WHAT THE TASK ASKS - Filter the entries below, keeping only lines with "setAttribute".

------------------------------------------------

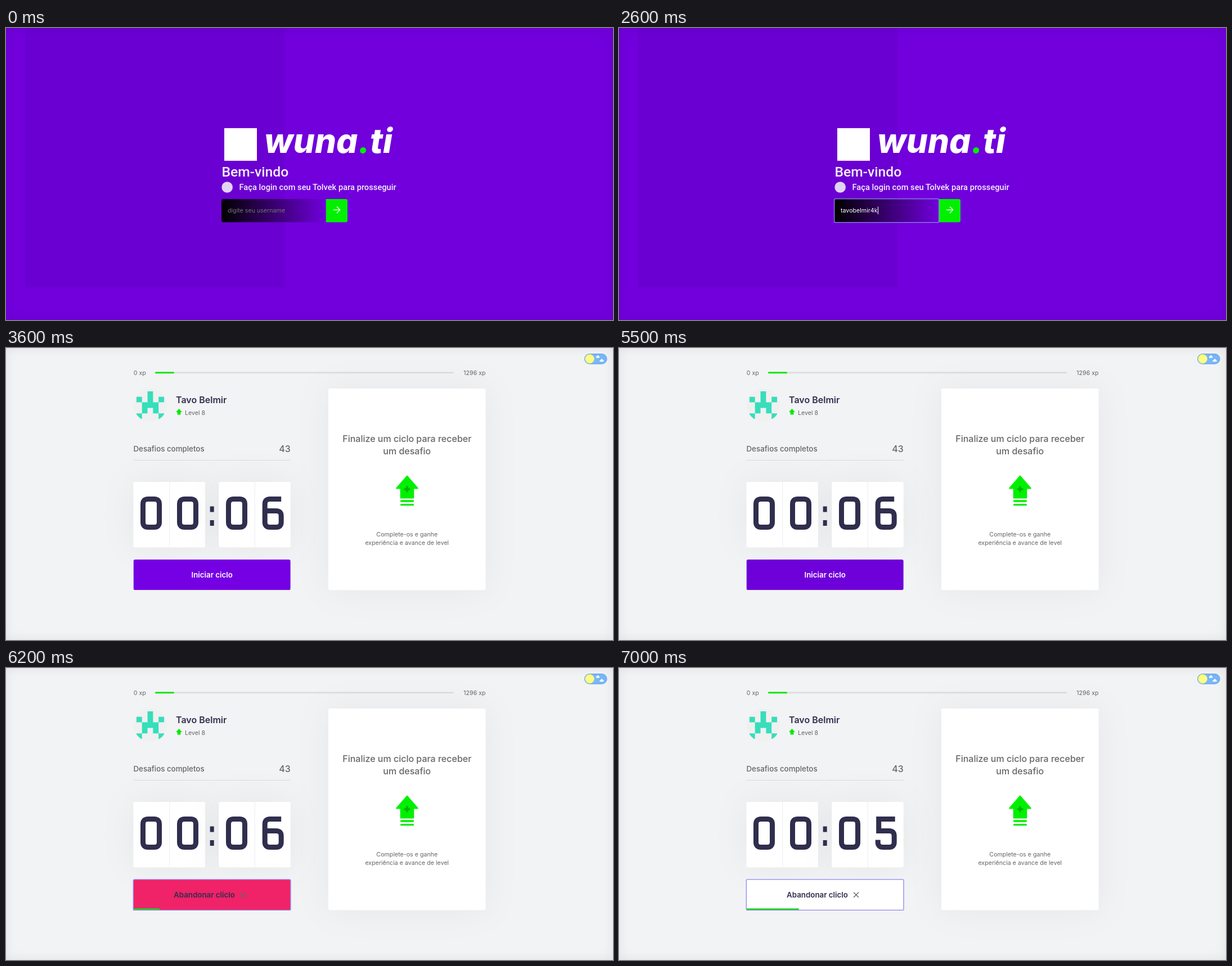
An HTML page that plays this animation: 1079 px wide and 519 px high, repeating every 8000 ms.

```html
<!DOCTYPE html>
<html lang="pt-BR">
<head>
<meta charset="utf-8">
<title>Ciclo</title>
<style>
html, body { margin: 0; width: 100%; height: 100%; overflow: hidden; background: #f2f3f5; }
svg { display: block; width: 100%; height: 100%; }
text { font-family: Inter, "Open Sans", sans-serif; font-size: 10.67px; white-space: pre; }
.head { font-family: Roboto, "Noto Sans", sans-serif; font-weight: 500; fill: #f6f0fe; }
.brand { font-size: 60px; font-weight: 800; font-style: italic; fill: #fff; }
.muted { fill: #666; }
.medium { font-weight: 500; }
.bold { font-weight: 600; }
.s13 { font-size: 13.33px; }
.s16 { font-size: 16px; }
.mid { text-anchor: middle; }
.end { text-anchor: end; }
.digit { fill: none; stroke: #302e4d; stroke-width: 9; }
.ring { fill: none; stroke: #8f85f2; stroke-width: 1.3; }
#edge { position: fixed; inset: 0; box-shadow: inset 0 0 20px rgba(0,0,0,.08); }
</style>
</head>
<body>
<svg viewBox="0 0 1079 519" preserveAspectRatio="none">
  <defs>
    <linearGradient id="fade">
      <stop stop-color="#000"/>
      <stop offset="1" stop-color="#7100dc"/>
    </linearGradient>
    <filter id="shadow" filterUnits="userSpaceOnUse" x="0" y="0" width="1079" height="519">
      <feDropShadow dx="0" dy="0" stdDeviation="30" flood-color="#000" flood-opacity=".05"/>
    </filter>
    <clipPath id="round"><circle cx="256.5" cy="101.5" r="29.5"/></clipPath>
    <clipPath id="buttonShape"><rect x="226.5" y="376" width="279.3" height="54.3" rx="3.3"/></clipPath>
  </defs>

  <g id="login">
    <rect width="1079" height="519" fill="#7100dc"/>
    <rect x="34" width="461" height="461" fill="#6b00d2"/>
    <rect x="388" y="178" width="58" height="58" fill="#fff"/>
    <text class="brand" y="222"><tspan x="459">wuna</tspan><tspan x="626" fill="#00f000">.</tspan><tspan x="647">ti</tspan></text>
    <text class="head" x="383.5" y="264" style="font-size:24.7px">Bem-vindo</text>
    <circle cx="393.2" cy="283" r="9.8" fill="#e1d4f3"/>
    <text class="head" x="414.5" y="288" style="font-size:14.7px">Faça login com seu Tolvek para prosseguir</text>
    <path d="M569 304H386.3Q383 304 383 307.3V342Q383 345.3 386.3 345.3H569Z" fill="url(#fade)"/>
    <path d="M568.7 304H603.7Q607 304 607 307.3V342Q607 345.3 603.7 345.3H568.7Z" fill="#00f000"/>
    <path d="M581.7 323.3H593.5M588 317.5L593.8 323.3L588 329.1" fill="none" stroke="#fff" stroke-width="1.3"/>
    <text id="entry" x="394" y="328"></text>
    <rect id="caret" y="317.5" width="1" height="13.5" fill="#fff"/>
    <rect id="inputRing" class="ring" x="382.7" y="303.7" width="186" height="41.9" rx="2"/>
    <rect id="sendRing" class="ring" x="568.4" y="303.7" width="38.7" height="41.9" rx="2"/>
  </g>

  <g id="dashboard">
    <rect width="1079" height="519" fill="#f2f3f5"/>
    <text class="muted" x="226.7" y="48">0 xp</text>
    <text class="muted end" x="852.6" y="48">1296 xp</text>
    <rect x="265" y="42.5" width="531" height="2.8" rx="1.4" fill="#dcdde0"/>
    <rect x="265" y="42.5" width="34" height="2.8" rx="1.4" fill="#00eb00"/>

    <g clip-path="url(#round)">
      <rect x="227" y="72" width="59" height="59" fill="#f0f0f0"/>
      <path id="avatar" fill="#36debb"/>
    </g>
    <text class="bold s16" x="302" y="98.4" fill="#302e4d">Tavo Belmir</text>
    <path d="M307.5 108L313 114H310.4V118.6H304.6V114H302Z" fill="#00eb00"/>
    <text class="muted" x="318" y="118.6">Level 8</text>
    <text class="muted medium s13" x="226.5" y="184.2">Desafios completos</text>
    <text class="muted medium s16 end" x="505.8" y="185">43</text>
    <path d="M226.5 199.5H505.8" stroke="#d9dadd"/>

    <g fill="#fff">
      <rect x="226.5" y="238" width="127.5" height="116.3" rx="3.3" filter="url(#shadow)"/>
      <rect x="378.3" y="238" width="127.5" height="116.3" rx="3.3" filter="url(#shadow)"/>
      <rect x="573" y="72" width="279.6" height="358.3" rx="3.3" filter="url(#shadow)"/>
    </g>
    <path d="M290.7 238V354.3M442.3 238V354.3" stroke="#ecedf0"/>
    <g id="clock" role="img"></g>
    <path d="M362.7 281.5h7v10h-7zM362.7 306h7v10h-7z" fill="#302e4d"/>

    <g clip-path="url(#buttonShape)">
      <rect id="button" x="226.5" y="376" width="279.3" height="54.3"/>
      <rect id="progress" x="226.5" y="427.3" height="3" fill="#14dc1c"/>
    </g>
    <text id="start" class="bold s13 mid" x="366.2" y="408" fill="#fff">Iniciar ciclo</text>
    <g id="stop">
      <text class="bold s13" x="298" y="408" fill="#302e4d">Abandonar cliclo</text>
      <path d="M417 398.7L426 407.7M426 398.7L417 407.7" stroke="#666" stroke-width="1.4"/>
    </g>
    <rect id="buttonRing" class="ring" x="226.3" y="375.9" width="279.7" height="54.5" rx="2"/>

    <text class="muted medium s16 mid" y="166.5"><tspan x="712.8">Finalize um ciclo para receber</tspan><tspan x="712.8" y="188.8">um desafio</tspan></text>
    <path d="M713 228L731.5 249.3H724V266.3H702V249.3H694.5Z" fill="#00f000" stroke="#00f000" stroke-width="2.6" stroke-linejoin="round"/>
    <path d="M702.5 272H723.5M702.5 278.6H723.5" stroke="#00f000" stroke-width="3.4" stroke-linecap="round"/>
    <path d="M709 251H717M713 247V255" stroke="#00b400" stroke-width="3.6" stroke-linecap="round"/>
    <text class="muted mid" y="335"><tspan x="712.8">Complete-os e ganhe</tspan><tspan x="712.8" y="350">experiência e avance de level</tspan></text>

    <rect x="1028.5" y="10.5" width="39.5" height="17.8" rx="8.9" fill="#78b6f8" stroke="#62a3ea"/>
    <circle cx="1037.6" cy="19.3" r="8" fill="#fdfd82" stroke="#e9e98a" stroke-width=".8"/>
    <path d="M1050 16.3H1054M1056.5 23H1061.5" stroke="#fff" stroke-width="2.6" stroke-linecap="round"/>
    <path d="M1052 15h.1M1059 21.5h.1" stroke="#fff" stroke-width="4" stroke-linecap="round"/>
  </g>
</svg>
<div id="edge"></div>
<script>
const LOOP = 8000;
const PURPLE = [117, 0, 228], HOVER = [105, 0, 211], PINK = [240, 34, 104], WHITE = [255, 255, 255];
const GLYPHS = {
  0: "M-5.5-25H5.5Q14.5-25 14.5-16V16Q14.5 25 5.5 25H-5.5Q-14.5 25-14.5 16V-16Q-14.5-25-5.5-25Z",
  5: "M16-25H-13V-4H5.5Q14.5-4 14.5 5V16Q14.5 25 5.5 25H-5.5Q-14.5 25-14.5 16V12",
  6: "M14.5-25H-5.5Q-14.5-25-14.5-16V16Q-14.5 25-5.5 25H5.5Q14.5 25 14.5 16V5Q14.5-4 5.5-4H-14.5"
};
const $ = id => document.getElementById(id);
const show = (id, on) => $(id).style.display = on ? "" : "none";
const within = (t, from, to) => t >= from && t < to;
const mix = (a, b, k) => `rgb(${a.map((v, i) => Math.round(v + (b[i] - v) * k))})`;

const CELL = 9.83;
$("avatar").setAttribute("d", ["..#..", "#.#.#", ".###.", ".#.#.", "#...#"].map((row, y) =>
  [...row].map((c, x) => c === "#" ? `M${231.9 + x * CELL} ${76.9 + y * CELL}h${CELL}v${CELL}h${-CELL}z` : "").join("")
).join(""));

const digits = [258, 323, 410, 474.7].map(x => {
  const path = document.createElementNS("http://www.w3.org/2000/svg", "path");
  path.setAttribute("class", "digit");
  path.setAttribute("transform", `translate(${x} 293.5)`);
  return $("clock").appendChild(path);
});

function drawLogin(t) {
  const typed = t >= 2600, entry = $("entry");
  entry.textContent = typed ? "tavobelmir4k" : "digite seu username";
  entry.setAttribute("fill", typed ? "#fff" : "#757575");
  show("inputRing", within(t, 900, 3100));
  show("sendRing", t >= 3100);
  show("caret", within(t, 900, 1500) || within(t, 2100, 3100));
  $("caret").setAttribute("x", typed ? 394.5 + entry.getComputedTextLength() : 393.5);
}

function buttonColor(t) {
  if (t < 5500) return mix(PURPLE, HOVER, 0);
  if (t < 6000) return mix(PURPLE, HOVER, t < 5600 ? .6 : t < 5700 ? .9 : 1);
  if (t < 6300) return mix(HOVER, PINK, t < 6100 ? .3 : t < 6200 ? .85 : 1);
  return mix(PINK, WHITE, t < 6400 ? .6 : 1);
}

function drawDashboard(t) {
  const running = t >= 6000, seconds = t < 7000 ? 6 : 5;
  const time = "000" + seconds;
  digits.forEach((path, i) => path.setAttribute("d", GLYPHS[time[i]]));
  $("clock").setAttribute("aria-label", "00:0" + seconds);
  $("button").setAttribute("fill", buttonColor(t));
  $("progress").setAttribute("width", running ? 279.3 * (7 - seconds) / 6 : 0);
  show("start", !running);
  show("stop", running);
  show("buttonRing", t >= 5800);
}

function draw(t) {
  const loggedIn = t >= 3600;
  show("login", !loggedIn);
  show("dashboard", loggedIn);
  if (loggedIn) drawDashboard(t); else drawLogin(t);
}

const began = performance.now();
function tick() {
  draw((performance.now() - began) % LOOP);
  requestAnimationFrame(tick);
}
tick();
</script>
</body>
</html>
```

------------------------------------------------

WRITTEN REPLY -
$("avatar").setAttribute("d", ["..#..", "#.#.#", ".###.", ".#.#.", "#...#"].map((row, y) =>
  path.setAttribute("class", "digit");
  path.setAttribute("transform", `translate(${x} 293.5)`);
  entry.setAttribute("fill", typed ? "#fff" : "#757575");
  $("caret").setAttribute("x", typed ? 394.5 + entry.getComputedTextLength() : 393.5);
  digits.forEach((path, i) => path.setAttribute("d", GLYPHS[time[i]]));
  $("clock").setAttribute("aria-label", "00:0" + seconds);
  $("button").setAttribute("fill", buttonColor(t));
  $("progress").setAttribute("width", running ? 279.3 * (7 - seconds) / 6 : 0);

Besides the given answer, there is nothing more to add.